Oscar Wilde, The Picture of Dorian Gray

A duck at dawn, Bachman Lake, Dallas, Texas

Water Off A Duck’s Back

“-Hey, listen,” I said. “You know those ducks in that lagoon right near Central Park South? That little lake? By any chance, do you happen to know where they go, the ducks, when it gets all frozen over? Do you happen to know, by any chance?” I realized it was only one chance in a million.”
J.D. Salinger, The Catcher in the Rye

Bachman Lake, Dallas, Texas

I watched the ducks go about their start of the day routine from a bench along the water at dawn. One ritual was to repeatedly duck under the water and rise up – letting the water run off their feathers. Like taking a little duck shower.

Very Secure In the Pond That You Are In

“We can’t be afraid of change. You may feel very secure in the pond that you are in, but if you never venture out of it, you will never know that there is such a thing as an ocean, a sea. Holding onto something that is good for you now, may be the very reason why you don’t have something better.”
C. JoyBell C.

Pond at the end of my block, Huffhines Park, Richardson, Texas

Seven in Seven

Where are we going? Life, the timeless, mysterious gift, is still evolving. What wonders, or terrors, does evolution hold in store for us in the next ten thousand years? In a million? In six million? Perhaps the answer lies in this old house in this old and misty valley…
—-Control Voice, The Outer Limits, The Sixth Finger

Oblique Strategy: Use Fewer Notes

I am not a fan of internet memes, challenges, viral videos, cat images, or Rick Ashtley.

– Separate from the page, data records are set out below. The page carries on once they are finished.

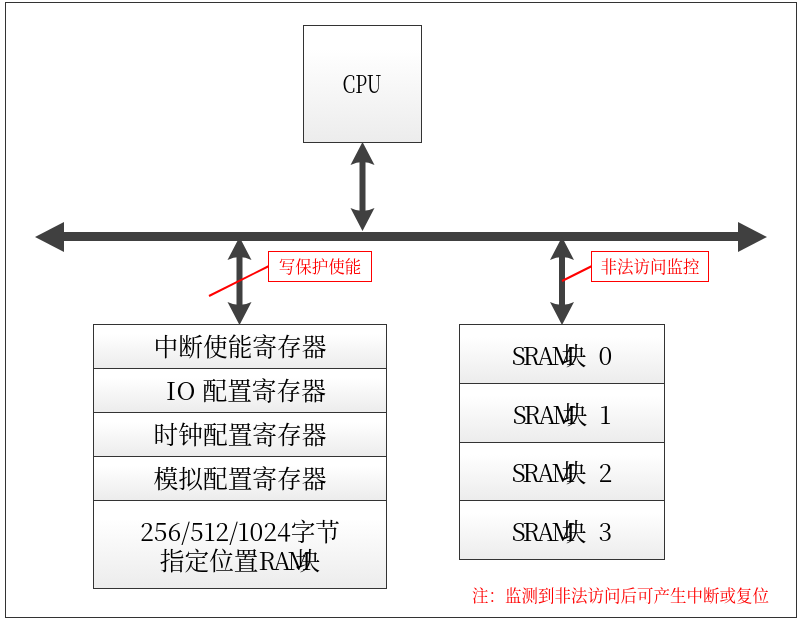
<!DOCTYPE html>
<html lang="zh-CN">
<head>
<meta charset="utf-8">
<title>总线访问保护框图</title>
<style>
:root {
  --ink: #000;
  --line: #333;
  --bus: #404040;
  --alert: #f00;
  --paper: #fff;
  --shade: #ececec;
}
* { box-sizing: border-box; margin: 0; padding: 0; }
html, body { width: 801px; height: 620px; overflow: hidden; background: var(--paper); }
.diagram {
  position: relative;
  width: 801px;
  height: 620px;
  overflow: hidden;
  color: var(--ink);
  font: 400 24.7px/29px "Noto Serif CJK SC", "Noto Serif", serif;
  white-space: nowrap;
}
.frame { position: absolute; left: 5px; top: 2px; width: 792px; height: 616px; border: 1px solid var(--line); }
.wires { position: absolute; left: 0; top: 0; }
.node, .cell {
  display: flex;
  align-items: center;
  justify-content: center;
  background: linear-gradient(var(--paper) 20%, var(--shade));
}
.cpu { position: absolute; left: 303px; top: 25px; width: 119px; height: 118px; border: 1px solid var(--line); }
.cpu span { transform: translateY(-2px) scaleX(.75); }
.stack { position: absolute; display: grid; gap: 1px; padding: 1px; background: var(--line); }
.registers { left: 93px; top: 324px; width: 294px; height: 265px; grid-template-rows: repeat(4, 43px) 87px; }
.memory { left: 459px; top: 324px; width: 206px; height: 236px; grid-template-rows: 58px 58px 57px 58px; }
.registers .cell { padding-bottom: 2px; }
.cell.io { padding-left: 12px; }
.cell.ram { flex-direction: column; padding: 0; }
.io b { font-weight: 400; letter-spacing: 1px; margin-right: 6px; }
.row { display: flex; }
.tight { width: 50px; letter-spacing: -3.2px; }
.tight.short { width: 37px; }
.index { margin-left: 12px; }
.tag, .note { position: absolute; color: var(--alert); font-size: 16.5px; line-height: 20px; }
.tag {
  display: flex;
  align-items: center;
  justify-content: center;
  height: 31px;
  top: 251px;
  padding-bottom: 1px;
  border: 1.5px solid var(--alert);
  background: var(--paper);
}
.tag.write { left: 268px; width: 104px; }
.tag.access { left: 591px; width: 118px; }
.note { left: 472px; top: 585px; }
</style>
</head>
<body>
<main class="diagram">
  <div class="frame"></div>

  <div class="node cpu"><span>CPU</span></div>

  <section class="stack registers">
    <div class="cell">中断使能寄存器</div>
    <div class="cell io"><b>IO</b>配置寄存器</div>
    <div class="cell">时钟配置寄存器</div>
    <div class="cell">模拟配置寄存器</div>
    <div class="cell ram">
      <div>256/512/1024字节</div>
      <div class="row">指定位置<span class="tight short">RAM</span>块</div>
    </div>
  </section>

  <section class="stack memory">
    <div class="cell"><span class="tight">SRAM</span>块<span class="index">0</span></div>
    <div class="cell"><span class="tight">SRAM</span>块<span class="index">1</span></div>
    <div class="cell"><span class="tight">SRAM</span>块<span class="index">2</span></div>
    <div class="cell"><span class="tight">SRAM</span>块<span class="index">3</span></div>
  </section>

  <svg class="wires" width="801" height="620" viewBox="0 0 801 620" aria-hidden="true">
    <defs>
      <path id="arrowhead" d="M0 0L12 23Q0 17 -12 23Z"/>
    </defs>
    <g fill="var(--bus)">
      <rect x="60" y="232" width="682" height="9"/>
      <polygon points="35,237 64,222 64,252"/>
      <polygon points="767,237 738,222 738,252"/>
      <rect x="359.5" y="158" width="6" height="58"/>
      <use href="#arrowhead" x="362.5" y="142"/>
      <use href="#arrowhead" transform="translate(362.5 231) scale(1 -1)"/>
      <rect x="236.5" y="252" width="6" height="58"/>
      <use href="#arrowhead" x="239.5" y="237"/>
      <use href="#arrowhead" transform="translate(239.5 325) scale(1 -1)"/>
      <rect x="559" y="252" width="6" height="58"/>
      <use href="#arrowhead" x="562" y="237"/>
      <use href="#arrowhead" transform="translate(562 325) scale(1 -1)"/>
    </g>
    <g stroke="var(--alert)" stroke-width="2">
      <line x1="209" y1="296" x2="269" y2="266"/>
      <line x1="562" y1="281" x2="592" y2="266"/>
    </g>
  </svg>

  <div class="tag write">写保护使能</div>
  <div class="tag access">非法访问监控</div>
  <p class="note">注：监测到非法访问后可产生中断或复位</p>
</main>
</body>
</html>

However, when I was invited to do the “Seven ‘Days, Seven Black and White Photos” on Facebook, I decided to do the thing.

Because I wanted to.

Day 1

Day 2

Day 3

Day 4

Day 5

Day 6

Day 7

Racing the Wind

White Rock Lake, Dallas, Texas

“hark, now hear the sailors cry,
smell the sea, and feel the sky
let your soul & spirit fly, into the mystic…”
― Van Morrison

racing_wind

“Where lies the final harbor, whence we unmoor no more? In what rapt ether sails the world, of which the weariest will never weary? Where is the foundling’s father hidden? Our souls are like those orphans whose unwedded mothers die in bearing them: the secret of our paternity lies in their grave, and we must there to learn it.”
― Herman Melville, Moby Dick